While cloud computing has been around for quite a while, it’s become more heavily adopted in recent years. As with any new technology, it’s constantly improving and adapting to the needs of the industry. Some of the most notable advances occurred in provider speed and reliability, as well as cybersecurity. However, the greatest risks in cloud-computing come from the same factors as the advances: service reliability and data security.
Uses for Cloud Based Analytics
Despite potentially high-risks, businesses frequently find that cloud-based analytics are worth it. Receiving information about user behavior, site traffic, and process efficiency allows business owners to make intelligent, data-driven decisions.
For instance, when analysing a business website, data analytics can demonstrate the most-common client landing pages, which pages generate the most converting traffic, and how factors like load time and layout affect bounce rate. Social media campaigns can be analyzed based on what information is presented and what sort of recruitment result that has, and businesses can decide which of their blog posts to continually promote based on traffic performance.

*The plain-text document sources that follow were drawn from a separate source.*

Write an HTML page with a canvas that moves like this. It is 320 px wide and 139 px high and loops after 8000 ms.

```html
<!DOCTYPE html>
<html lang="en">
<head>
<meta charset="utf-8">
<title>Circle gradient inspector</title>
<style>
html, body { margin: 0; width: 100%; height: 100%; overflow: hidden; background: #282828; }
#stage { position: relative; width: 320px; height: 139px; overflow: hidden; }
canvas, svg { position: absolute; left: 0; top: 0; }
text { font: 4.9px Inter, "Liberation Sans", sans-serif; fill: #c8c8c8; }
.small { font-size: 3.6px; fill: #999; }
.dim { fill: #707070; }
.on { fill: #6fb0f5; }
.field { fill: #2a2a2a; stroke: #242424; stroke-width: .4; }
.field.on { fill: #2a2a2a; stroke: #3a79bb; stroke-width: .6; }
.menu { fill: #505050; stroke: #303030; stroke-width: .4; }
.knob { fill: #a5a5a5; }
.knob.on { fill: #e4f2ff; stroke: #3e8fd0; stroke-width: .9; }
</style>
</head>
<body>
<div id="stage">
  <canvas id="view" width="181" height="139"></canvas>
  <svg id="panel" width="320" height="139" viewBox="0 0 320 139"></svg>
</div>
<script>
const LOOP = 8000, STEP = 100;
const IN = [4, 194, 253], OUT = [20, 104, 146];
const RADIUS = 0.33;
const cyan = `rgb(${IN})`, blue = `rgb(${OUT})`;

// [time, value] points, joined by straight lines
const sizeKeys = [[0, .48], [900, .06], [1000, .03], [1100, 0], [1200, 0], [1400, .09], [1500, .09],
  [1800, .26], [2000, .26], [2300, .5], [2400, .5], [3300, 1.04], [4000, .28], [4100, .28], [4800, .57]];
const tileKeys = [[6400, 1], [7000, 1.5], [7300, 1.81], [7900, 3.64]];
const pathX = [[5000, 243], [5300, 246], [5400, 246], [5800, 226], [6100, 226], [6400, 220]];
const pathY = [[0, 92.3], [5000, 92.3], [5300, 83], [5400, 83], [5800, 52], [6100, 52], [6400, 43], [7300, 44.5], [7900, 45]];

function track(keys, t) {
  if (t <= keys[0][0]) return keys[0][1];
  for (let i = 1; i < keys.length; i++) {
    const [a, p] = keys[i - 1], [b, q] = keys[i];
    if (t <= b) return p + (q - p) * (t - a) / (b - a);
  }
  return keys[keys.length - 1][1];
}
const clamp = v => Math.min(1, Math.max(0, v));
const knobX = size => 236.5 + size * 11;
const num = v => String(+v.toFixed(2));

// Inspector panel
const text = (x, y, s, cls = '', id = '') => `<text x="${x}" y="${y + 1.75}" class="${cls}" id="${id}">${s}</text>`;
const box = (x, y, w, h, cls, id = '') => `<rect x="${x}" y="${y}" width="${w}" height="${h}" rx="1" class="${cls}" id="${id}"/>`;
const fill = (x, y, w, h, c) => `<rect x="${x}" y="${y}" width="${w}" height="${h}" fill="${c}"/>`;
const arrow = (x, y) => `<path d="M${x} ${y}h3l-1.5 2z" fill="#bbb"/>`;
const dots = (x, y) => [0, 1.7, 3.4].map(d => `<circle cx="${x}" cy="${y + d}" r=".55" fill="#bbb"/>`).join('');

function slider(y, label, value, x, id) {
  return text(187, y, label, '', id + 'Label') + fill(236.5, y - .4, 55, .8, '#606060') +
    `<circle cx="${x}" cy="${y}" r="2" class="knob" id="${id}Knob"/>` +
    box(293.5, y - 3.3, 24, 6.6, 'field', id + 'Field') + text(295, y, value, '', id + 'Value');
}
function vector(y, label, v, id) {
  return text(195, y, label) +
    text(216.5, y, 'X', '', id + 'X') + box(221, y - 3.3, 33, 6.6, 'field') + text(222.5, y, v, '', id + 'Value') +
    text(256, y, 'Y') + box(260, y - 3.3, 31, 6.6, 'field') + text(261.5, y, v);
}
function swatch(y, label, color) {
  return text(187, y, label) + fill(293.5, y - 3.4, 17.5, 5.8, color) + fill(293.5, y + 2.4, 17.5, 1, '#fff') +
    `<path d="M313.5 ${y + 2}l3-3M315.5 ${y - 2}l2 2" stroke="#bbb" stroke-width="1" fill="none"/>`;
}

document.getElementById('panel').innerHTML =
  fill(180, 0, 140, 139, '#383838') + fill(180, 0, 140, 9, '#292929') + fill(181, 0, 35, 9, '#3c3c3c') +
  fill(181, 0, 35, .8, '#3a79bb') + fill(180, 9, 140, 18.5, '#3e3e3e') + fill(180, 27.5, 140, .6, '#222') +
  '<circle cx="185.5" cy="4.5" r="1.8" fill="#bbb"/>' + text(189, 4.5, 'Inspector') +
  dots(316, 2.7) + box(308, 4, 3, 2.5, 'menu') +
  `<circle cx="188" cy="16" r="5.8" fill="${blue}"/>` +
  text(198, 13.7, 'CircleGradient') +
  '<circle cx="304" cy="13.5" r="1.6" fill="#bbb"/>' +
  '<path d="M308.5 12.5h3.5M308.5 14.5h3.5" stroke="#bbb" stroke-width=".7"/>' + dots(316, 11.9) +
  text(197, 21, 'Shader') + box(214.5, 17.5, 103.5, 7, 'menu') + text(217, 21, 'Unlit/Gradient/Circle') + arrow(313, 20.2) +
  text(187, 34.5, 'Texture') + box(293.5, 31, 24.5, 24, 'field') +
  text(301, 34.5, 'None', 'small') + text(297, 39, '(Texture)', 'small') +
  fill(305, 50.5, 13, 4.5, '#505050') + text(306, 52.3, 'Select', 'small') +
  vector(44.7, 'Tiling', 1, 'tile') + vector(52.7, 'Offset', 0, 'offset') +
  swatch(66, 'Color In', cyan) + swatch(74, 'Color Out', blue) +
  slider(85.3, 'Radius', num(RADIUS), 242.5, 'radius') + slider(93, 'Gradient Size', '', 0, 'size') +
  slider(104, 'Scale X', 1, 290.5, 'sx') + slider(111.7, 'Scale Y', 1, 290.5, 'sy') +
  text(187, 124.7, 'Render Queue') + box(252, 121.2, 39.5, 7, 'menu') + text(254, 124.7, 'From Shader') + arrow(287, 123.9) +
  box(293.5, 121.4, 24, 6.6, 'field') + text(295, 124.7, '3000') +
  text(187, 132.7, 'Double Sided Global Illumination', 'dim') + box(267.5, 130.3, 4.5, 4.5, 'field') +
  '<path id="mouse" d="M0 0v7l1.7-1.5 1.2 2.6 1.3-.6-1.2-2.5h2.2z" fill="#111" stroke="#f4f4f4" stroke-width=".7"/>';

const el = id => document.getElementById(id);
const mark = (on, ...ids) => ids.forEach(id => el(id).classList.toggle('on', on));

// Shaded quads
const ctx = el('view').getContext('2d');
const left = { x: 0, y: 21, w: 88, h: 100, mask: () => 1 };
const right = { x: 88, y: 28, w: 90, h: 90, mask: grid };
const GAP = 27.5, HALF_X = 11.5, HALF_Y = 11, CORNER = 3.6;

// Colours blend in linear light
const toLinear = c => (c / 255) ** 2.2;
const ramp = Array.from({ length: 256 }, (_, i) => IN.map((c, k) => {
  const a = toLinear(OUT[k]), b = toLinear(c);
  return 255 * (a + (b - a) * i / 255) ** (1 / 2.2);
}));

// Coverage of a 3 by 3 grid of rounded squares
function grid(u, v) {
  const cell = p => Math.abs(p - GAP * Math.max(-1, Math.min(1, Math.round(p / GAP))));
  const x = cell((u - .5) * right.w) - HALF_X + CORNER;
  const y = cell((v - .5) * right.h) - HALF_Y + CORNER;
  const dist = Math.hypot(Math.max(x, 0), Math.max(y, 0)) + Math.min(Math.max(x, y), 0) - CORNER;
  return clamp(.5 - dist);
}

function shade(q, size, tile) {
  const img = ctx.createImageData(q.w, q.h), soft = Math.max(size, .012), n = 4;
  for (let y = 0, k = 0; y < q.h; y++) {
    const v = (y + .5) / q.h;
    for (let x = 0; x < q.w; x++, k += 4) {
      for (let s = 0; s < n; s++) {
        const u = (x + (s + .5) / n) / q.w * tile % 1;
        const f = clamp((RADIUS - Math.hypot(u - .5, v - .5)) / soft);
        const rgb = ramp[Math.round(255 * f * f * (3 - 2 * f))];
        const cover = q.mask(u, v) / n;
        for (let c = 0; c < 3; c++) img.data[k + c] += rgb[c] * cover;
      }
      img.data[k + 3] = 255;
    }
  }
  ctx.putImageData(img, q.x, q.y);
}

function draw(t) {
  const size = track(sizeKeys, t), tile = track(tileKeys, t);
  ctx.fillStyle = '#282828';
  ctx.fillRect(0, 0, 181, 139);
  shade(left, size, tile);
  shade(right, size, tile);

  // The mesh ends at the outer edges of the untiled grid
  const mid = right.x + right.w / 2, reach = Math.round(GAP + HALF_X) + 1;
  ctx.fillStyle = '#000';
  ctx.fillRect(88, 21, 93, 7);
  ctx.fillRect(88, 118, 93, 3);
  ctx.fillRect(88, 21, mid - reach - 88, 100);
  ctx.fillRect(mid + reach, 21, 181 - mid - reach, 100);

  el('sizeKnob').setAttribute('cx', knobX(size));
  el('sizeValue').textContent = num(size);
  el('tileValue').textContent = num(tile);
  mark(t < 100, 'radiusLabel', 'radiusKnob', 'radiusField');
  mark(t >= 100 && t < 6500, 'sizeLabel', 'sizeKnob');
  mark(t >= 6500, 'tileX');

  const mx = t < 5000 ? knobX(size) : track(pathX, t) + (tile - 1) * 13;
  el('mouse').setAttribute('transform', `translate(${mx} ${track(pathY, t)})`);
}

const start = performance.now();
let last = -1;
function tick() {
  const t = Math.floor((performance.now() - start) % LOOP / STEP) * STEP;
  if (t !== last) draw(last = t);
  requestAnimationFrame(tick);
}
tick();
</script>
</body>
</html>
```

Regardless of a business’ goals with analytics, the cloud trumps older analytics models with one specific feature: access. When information is stored in the cloud, it’s available anywhere there’s an internet connection. As businesses embrace the remote-work model and millennials are pushing the digital nomad movement, access is key to running a successful remote team.
Future Implications for Analytics
Technology has a way of disrupting the status quo. Currently, cloud based analytics look to become the standard in business decision making, regardless of industry or business size. Most jobs already require a significant amount of computer-literacy, but as data analytics become more common, critical interpretation will be necessary on top of technical competency.
Businesses may look to bring more analysts on board to make use of the information brought in by analytics, from streamlining the financials to performing technical SEO audits. Highly effective business professionals will be required to understand data and statistical analysis more than relying on a gut-feeling, potentially driving up the prevalence of informatics courses in MBA programs.
Cybersecurity will also become a high-level concern for businesses, especially those who house sensitive client information. IT will play a larger role in community education, security, and best practices for the business. As the industry grows, it will be essential that cloud based analytics providers emphasise security development, and hybrid clouds may become more popular to avoid unnecessary exposure.
Author bio: Devin Morrissey prides himself on being a jack of all trades; his career trajectory is more a zigzag than an obvious trend, just the way he likes it. He pops up across the Pacific Northwest, though never in one place for long. You can follow him more reliably on Twitter.